#### [TRY IT]
Please set down only the lines that run from the one containing "1008,382 1024,398 1024,486" to the end of the listing below, exactly as written.

◇ ◇ ◇ ◇

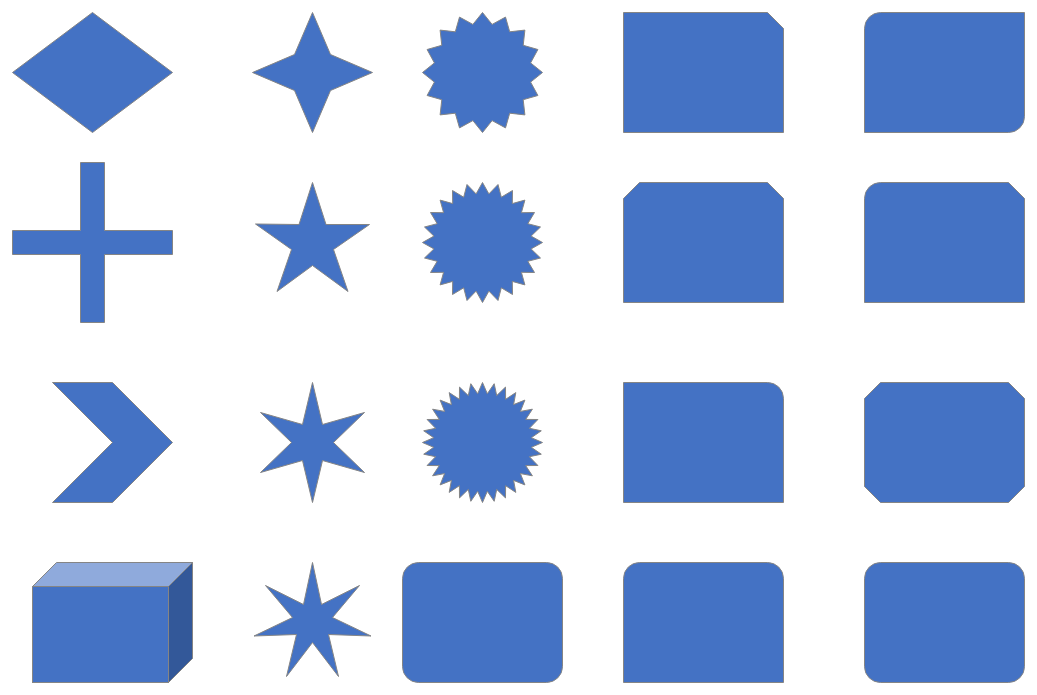
<!DOCTYPE html>
<html lang="en">
<head>
<meta charset="utf-8">
<title>Basic shapes</title>
<style>
:root {
  --paper: #ffffff;
  --shape: #4472c4;
  --cube-top: #8faadc;
  --cube-side: #335899;
  --outline: #858585;
}
html, body { margin: 0; height: 100%; overflow: hidden; background: var(--paper); }
.shapes { display: block; width: 1037px; height: 695px; }
.shapes g { fill: var(--shape); stroke: var(--outline); stroke-width: 1; }
.shapes .cube-top { fill: var(--cube-top); }
.shapes .cube-side { fill: var(--cube-side); }
</style>
</head>
<body>
<svg class="shapes" viewBox="0 0 1037 695" role="img" aria-label="Grid of basic blue shapes">
  <g transform="translate(.5 .5)">
    <g id="basic-shapes">
      <polygon id="diamond" points="92,12 172,72 92,132 12,72"/>
      <polygon id="cross" points="80,162 104,162 104,230 172,230 172,254 104,254 104,322 80,322 80,254 12,254 12,230 80,230"/>
      <polygon id="chevron" points="52,382 112,382 172,442 112,502 52,502 112,442"/>
      <g id="cube">
        <rect x="32" y="586" width="136" height="96"/>
        <polygon class="cube-top" points="32,586 56,562 192,562 168,586"/>
        <polygon class="cube-side" points="168,586 192,562 192,658 168,682"/>
      </g>
    </g>

    <g id="stars">
      <polygon id="star-4" points="312,12 330,54 372,72 330,90 312,132 294,90 252,72 294,54"/>
      <polygon id="star-5" points="312,182 325.5,224 369,224 333,249 347.5,291 312,265 276.5,291 291,249 255,223.5 298.5,224"/>
      <polygon id="star-6" points="312,382 322,424 364,412 333,442 364,472 322,460 312,502 302,460 260,472 291,442 260,412 302,424"/>
      <polygon id="star-7" points="312,562 321,604 359,585 332,617 370.5,635.5 328,634 338,676 312,642 286,676 296,634 253.5,635.5 292,617 265,585 303,604"/>
    </g>

    <g id="bursts">
      <polygon id="burst-16" transform="translate(482 72)" points="0,-60 9.6,-48.1 23,-55.4 27.2,-40.7 42.4,-42.4 40.7,-27.2 55.4,-23 48.1,-9.6
        60,0 48.1,9.6 55.4,23 40.7,27.2 42.4,42.4 27.2,40.7 23,55.4 9.6,48.1
        0,60 -9.6,48.1 -23,55.4 -27.2,40.7 -42.4,42.4 -40.7,27.2 -55.4,23 -48.1,9.6
        -60,0 -48.1,-9.6 -55.4,-23 -40.7,-27.2 -42.4,-42.4 -27.2,-40.7 -23,-55.4 -9.6,-48.1"/>
      <polygon id="burst-24" transform="translate(482 242)" points="0,-60 6.4,-48.6 15.5,-58 18.8,-45.3 30,-52 29.8,-38.9 42.4,-42.4 38.9,-29.8 52,-30 45.3,-18.8 58,-15.5 48.6,-6.4
        60,0 48.6,6.4 58,15.5 45.3,18.8 52,30 38.9,29.8 42.4,42.4 29.8,38.9 30,52 18.8,45.3 15.5,58 6.4,48.6
        0,60 -6.4,48.6 -15.5,58 -18.8,45.3 -30,52 -29.8,38.9 -42.4,42.4 -38.9,29.8 -52,30 -45.3,18.8 -58,15.5 -48.6,6.4
        -60,0 -48.6,-6.4 -58,-15.5 -45.3,-18.8 -52,-30 -38.9,-29.8 -42.4,-42.4 -29.8,-38.9 -30,-52 -18.8,-45.3 -15.5,-58 -6.4,-48.6"/>
      <polygon id="burst-32" transform="translate(482 442)" points="0,-60 4.8,-48.8 11.7,-58.8 14.2,-46.9 23,-55.4 23.1,-43.2 33.3,-49.9 31.1,-37.9 42.4,-42.4 37.9,-31.1 49.9,-33.3 43.2,-23.1 55.4,-23 46.9,-14.2 58.8,-11.7 48.8,-4.8
        60,0 48.8,4.8 58.8,11.7 46.9,14.2 55.4,23 43.2,23.1 49.9,33.3 37.9,31.1 42.4,42.4 31.1,37.9 33.3,49.9 23.1,43.2 23,55.4 14.2,46.9 11.7,58.8 4.8,48.8
        0,60 -4.8,48.8 -11.7,58.8 -14.2,46.9 -23,55.4 -23.1,43.2 -33.3,49.9 -31.1,37.9 -42.4,42.4 -37.9,31.1 -49.9,33.3 -43.2,23.1 -55.4,23 -46.9,14.2 -58.8,11.7 -48.8,4.8
        -60,0 -48.8,-4.8 -58.8,-11.7 -46.9,-14.2 -55.4,-23 -43.2,-23.1 -49.9,-33.3 -37.9,-31.1 -42.4,-42.4 -31.1,-37.9 -33.3,-49.9 -23.1,-43.2 -23,-55.4 -14.2,-46.9 -11.7,-58.8 -4.8,-48.8"/>
      <rect id="rounded-rectangle" x="402" y="562" width="160" height="120" rx="16"/>
    </g>

    <g id="single-and-top-corners">
      <polygon id="snip-one-corner" points="623,12 767,12 783,28 783,132 623,132"/>
      <polygon id="snip-top-corners" points="639,182 767,182 783,198 783,302 623,302 623,198"/>
      <path id="round-one-corner" d="M623 382H767A16 16 0 0 1 783 398V502H623Z"/>
      <path id="round-top-corners" d="M639 562H767A16 16 0 0 1 783 578V682H623V578A16 16 0 0 1 639 562Z"/>
    </g>

    <g id="mixed-corners">
      <path id="round-diagonal-corners" d="M880 12H1024V116A16 16 0 0 1 1008 132H864V28A16 16 0 0 1 880 12Z"/>
      <path id="snip-and-round-corner" d="M880 182H1008L1024 198V302H864V198A16 16 0 0 1 880 182Z"/>
      <polygon id="snip-all-corners" points="880,382 1008,382 1024,398 1024,486 1008,502 880,502 864,486 864,398"/>
      <rect id="round-all-corners" x="864" y="562" width="160" height="120" rx="16"/>
    </g>
  </g>
</svg>
</body>
</html>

◇ ◇ ◇ ◇

#### [RESULT]
      <polygon id="snip-all-corners" points="880,382 1008,382 1024,398 1024,486 1008,502 880,502 864,486 864,398"/>
      <rect id="round-all-corners" x="864" y="562" width="160" height="120" rx="16"/>
    </g>
  </g>
</svg>
</body>
</html>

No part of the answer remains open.